But the celebration isn't the first reaction of those in our text. It is confusion and fear. In Matthew's version of the events, Mary Magdalene and Mary arrive at the tomb to tend it; an earthquake hits, an angel descends, a stone is rolled, and the tomb is empty. "He is not here," the angel tells them, "For he has been raised." And then he tells the two, the first witnesses to this miracle of resurrection, "Go quickly and tell the disciples."

As the energy of Palm Sunday fades into the drama and waiting of Maundy Thursday and Good Friday, so, too, this moment of confusion changes gears quickly into a time to be hurried. Rush off! Tell the disciples! Now is no time to be alone, or to keep this amazing experience to yourselves! Go get the others! Tell them what you have seen! Tell them that he is raised and will meet you soon!

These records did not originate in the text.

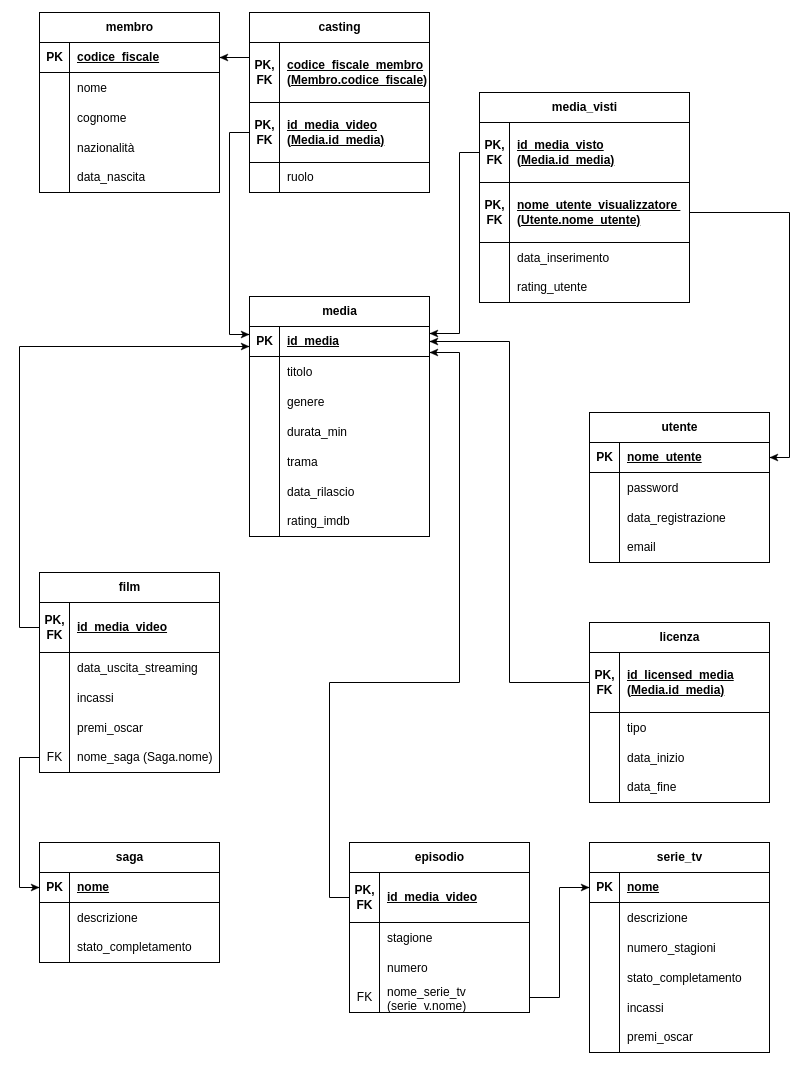
<!DOCTYPE html>
<html lang="it">
<head>
<meta charset="utf-8">
<title>Schema relazionale media</title>
<style>
:root { --paper: #fff; --ink: #000; }
* { box-sizing: border-box; margin: 0; padding: 0; }
body {
  background: var(--paper); color: var(--ink);
  font: 12px/14.4px "Liberation Sans", Helvetica, Arial, sans-serif;
  overflow: hidden;
}
.schema { position: relative; width: 810px; height: 1065px; overflow: hidden; background: var(--paper); }
.relations { position: absolute; left: 0; top: 0; fill: none; stroke: var(--ink); }
.entity {
  position: absolute; width: 181px;
  border: 1px solid var(--ink); background: var(--paper); overflow: hidden;
}
.entity h2 {
  display: flex; align-items: center; justify-content: center;
  height: 30px; font-size: 12px; border-bottom: 1px solid var(--ink);
}
.entity ul { list-style: none; }
.entity li { display: grid; grid-template-columns: 30px 1fr; height: 30px; white-space: nowrap; }
.entity li:last-child { height: 29px; }
.entity li > * { display: flex; align-items: center; }
.key { justify-content: center; text-align: center; border-right: 1px solid var(--ink); }
.name { padding-left: 7px; }
.entity .primary { font-weight: bold; text-decoration: underline; border-bottom: 1px solid var(--ink); }
.primary .key { text-decoration: none; }
.primary .name { text-decoration: underline; }
.entity .primary { text-decoration: none; }
.entity .medium { height: 50px; }
.entity .tall { height: 60px; }
.entity .clipped .name { align-items: flex-start; padding-top: 2px; overflow: hidden; }

#membro { left: 39px; top: 12px; }
#casting { left: 249px; top: 12px; }
#media_visti { left: 479px; top: 92px; width: 211px; }
#media { left: 249px; top: 296px; }
#utente { left: 589px; top: 412px; }
#film { left: 39px; top: 572px; }
#licenza { left: 589px; top: 622px; }
#saga { left: 39px; top: 842px; }
#episodio { left: 349px; top: 842px; }
#serie_tv { left: 589px; top: 842px; }
</style>
</head>
<body>
<main class="schema">

  <svg class="relations" width="810" height="1065" viewBox="0 0 810 1065" aria-hidden="true">
    <defs>
      <marker id="arrow" markerUnits="userSpaceOnUse" markerWidth="10" markerHeight="10" refX="8" refY="4" orient="auto" overflow="visible">
        <path d="M8 4L0 0.5L2 4L0 7.5Z" fill="#000" stroke="#000" stroke-width="0.5"/>
      </marker>
    </defs>
    <g marker-end="url(#arrow)">
      <polyline marker-end="url(#arrow)" points="249.5,57.5 220,57.5"/>
      <polyline marker-end="url(#arrow)" points="249.5,132.5 229.5,132.5 229.5,334.5 249,334.5"/>
      <polyline marker-end="url(#arrow)" points="479.5,152.5 459.5,152.5 459.5,333.5 430,333.5"/>
      <polyline marker-end="url(#arrow)" points="689.5,212.5 789.5,212.5 789.5,457.5 770,457.5"/>
      <polyline marker-end="url(#arrow)" points="39.5,627.5 19.5,627.5 19.5,346.5 249,346.5"/>
      <polyline marker-end="url(#arrow)" points="39.5,757.5 19.5,757.5 19.5,887.5 39,887.5"/>
      <polyline marker-end="url(#arrow)" points="589.5,682.5 509.5,682.5 509.5,341.5 430,341.5"/>
      <polyline marker-end="url(#arrow)" points="349.5,897.5 329.5,897.5 329.5,682.5 459.5,682.5 459.5,352.5 430,352.5"/>
      <polyline marker-end="url(#arrow)" points="529.5,997.5 559.5,997.5 559.5,887.5 589,887.5"/>
    </g>
  </svg>

  <section class="entity" id="membro">
    <h2>membro</h2>
    <ul>
      <li class="primary"><span class="key">PK</span><span class="name">codice_fiscale</span></li>
      <li><span class="key"></span><span class="name">nome</span></li>
      <li><span class="key"></span><span class="name">cognome</span></li>
      <li><span class="key"></span><span class="name">nazionalità</span></li>
      <li><span class="key"></span><span class="name">data_nascita</span></li>
    </ul>
  </section>

  <section class="entity" id="casting">
    <h2>casting</h2>
    <ul>
      <li class="primary tall"><span class="key">PK,<br>FK</span><span class="name">codice_fiscale_membro<br>(Membro.codice_fiscale)</span></li>
      <li class="primary tall"><span class="key">PK,<br>FK</span><span class="name">id_media_video<br>(Media.id_media)</span></li>
      <li><span class="key"></span><span class="name">ruolo</span></li>
    </ul>
  </section>

  <section class="entity" id="media_visti">
    <h2>media_visti</h2>
    <ul>
      <li class="primary tall"><span class="key">PK,<br>FK</span><span class="name">id_media_visto<br>(Media.id_media)</span></li>
      <li class="primary tall"><span class="key">PK,<br>FK</span><span class="name">nome_utente_visualizzatore&nbsp;<br>(Utente.nome_utente)</span></li>
      <li><span class="key"></span><span class="name">data_inserimento</span></li>
      <li><span class="key"></span><span class="name">rating_utente</span></li>
    </ul>
  </section>

  <section class="entity" id="media">
    <h2>media</h2>
    <ul>
      <li class="primary"><span class="key">PK</span><span class="name">id_media</span></li>
      <li><span class="key"></span><span class="name">titolo</span></li>
      <li><span class="key"></span><span class="name">genere</span></li>
      <li><span class="key"></span><span class="name">durata_min</span></li>
      <li><span class="key"></span><span class="name">trama</span></li>
      <li><span class="key"></span><span class="name">data_rilascio</span></li>
      <li><span class="key"></span><span class="name">rating_imdb</span></li>
    </ul>
  </section>

  <section class="entity" id="utente">
    <h2>utente</h2>
    <ul>
      <li class="primary"><span class="key">PK</span><span class="name">nome_utente</span></li>
      <li><span class="key"></span><span class="name">password</span></li>
      <li><span class="key"></span><span class="name">data_registrazione</span></li>
      <li><span class="key"></span><span class="name">email</span></li>
    </ul>
  </section>

  <section class="entity" id="film">
    <h2>film</h2>
    <ul>
      <li class="primary medium"><span class="key">PK,<br>FK</span><span class="name">id_media_video</span></li>
      <li><span class="key"></span><span class="name">data_uscita_streaming</span></li>
      <li><span class="key"></span><span class="name">incassi</span></li>
      <li><span class="key"></span><span class="name">premi_oscar</span></li>
      <li><span class="key">FK</span><span class="name">nome_saga (Saga.nome)</span></li>
    </ul>
  </section>

  <section class="entity" id="licenza">
    <h2>licenza</h2>
    <ul>
      <li class="primary tall"><span class="key">PK,<br>FK</span><span class="name">id_licensed_media<br>(Media.id_media)</span></li>
      <li><span class="key"></span><span class="name">tipo</span></li>
      <li><span class="key"></span><span class="name">data_inizio</span></li>
      <li><span class="key"></span><span class="name">data_fine</span></li>
    </ul>
  </section>

  <section class="entity" id="saga">
    <h2>saga</h2>
    <ul>
      <li class="primary"><span class="key">PK</span><span class="name">nome</span></li>
      <li><span class="key"></span><span class="name">descrizione</span></li>
      <li><span class="key"></span><span class="name">stato_completamento</span></li>
    </ul>
  </section>

  <section class="entity" id="episodio">
    <h2>episodio</h2>
    <ul>
      <li class="primary medium"><span class="key">PK,<br>FK</span><span class="name">id_media_video</span></li>
      <li><span class="key"></span><span class="name">stagione</span></li>
      <li><span class="key"></span><span class="name">numero</span></li>
      <li class="clipped"><span class="key">FK</span><span class="name">nome_serie_tv<br>(serie_v.nome)</span></li>
    </ul>
  </section>

  <section class="entity" id="serie_tv">
    <h2>serie_tv</h2>
    <ul>
      <li class="primary"><span class="key">PK</span><span class="name">nome</span></li>
      <li><span class="key"></span><span class="name">descrizione</span></li>
      <li><span class="key"></span><span class="name">numero_stagioni</span></li>
      <li><span class="key"></span><span class="name">stato_completamento</span></li>
      <li><span class="key"></span><span class="name">incassi</span></li>
      <li><span class="key"></span><span class="name">premi_oscar</span></li>
    </ul>
  </section>

</main>
</body>
</html>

And perhaps there is the nugget of truth for us in here. Wherever we might be in our own faith journey, whichever moment of Holy Week might resonate the strongest for us, and whenever that might be, there is a time to go through it with others. Yes, there is time to be alone; a time for solitude; but even then, it is solitude for the sake of being with our God, the one who is never absent from us, the one who knows the depths of despair in crucifixion and the heights of hope in resurrection.

That is what the rhythm of Holy Week brings us, the practice of being in this thing together, for better or worse, for good or for ill, in celebration and desperation.

There is a practice in the Greek Orthodox church related to communion. the eucharist, the bread and cup, are consumed together. And as the priest prepares the chalice, he takes pieces of the bread and cuts them one by one, placing them into the chalice. First come pieces representing the patriarchs and matriarchs of the story of faith; then come pieces representing the prophets, the angels, the saints. And then come the prayers of the people, their joys and concerns, each offered up as a piece of bread dropped into a cup. And this mixture of bread and wine then becomes the common feast that they share, the body and blood of Christ brought into their own lives of celebration and desperation.

Friends, that is what we do at the table; we proclaim that we share one anothers burdens, and that we celebrate one another's triumphs. We are in this thing together, and we are in this thing with God at our side.

Wherever we might be on our journey, whatever day of Holy Week might hold our imagination at this moment, it is Easter Sunday which has the final word in our story. No matter how dark before us the way might be, hope still burns; even if only as dim as the breaking light of an early dawn, it will soon burn as bright as the noonday sun.

The Lord is risen; he is risen indeed. Let us not wait here in this place, staring at the open tomb; let us go quickly to share this news, this hope, this celebration with others, inviting them to this table, to our feast, that we might face this journey together.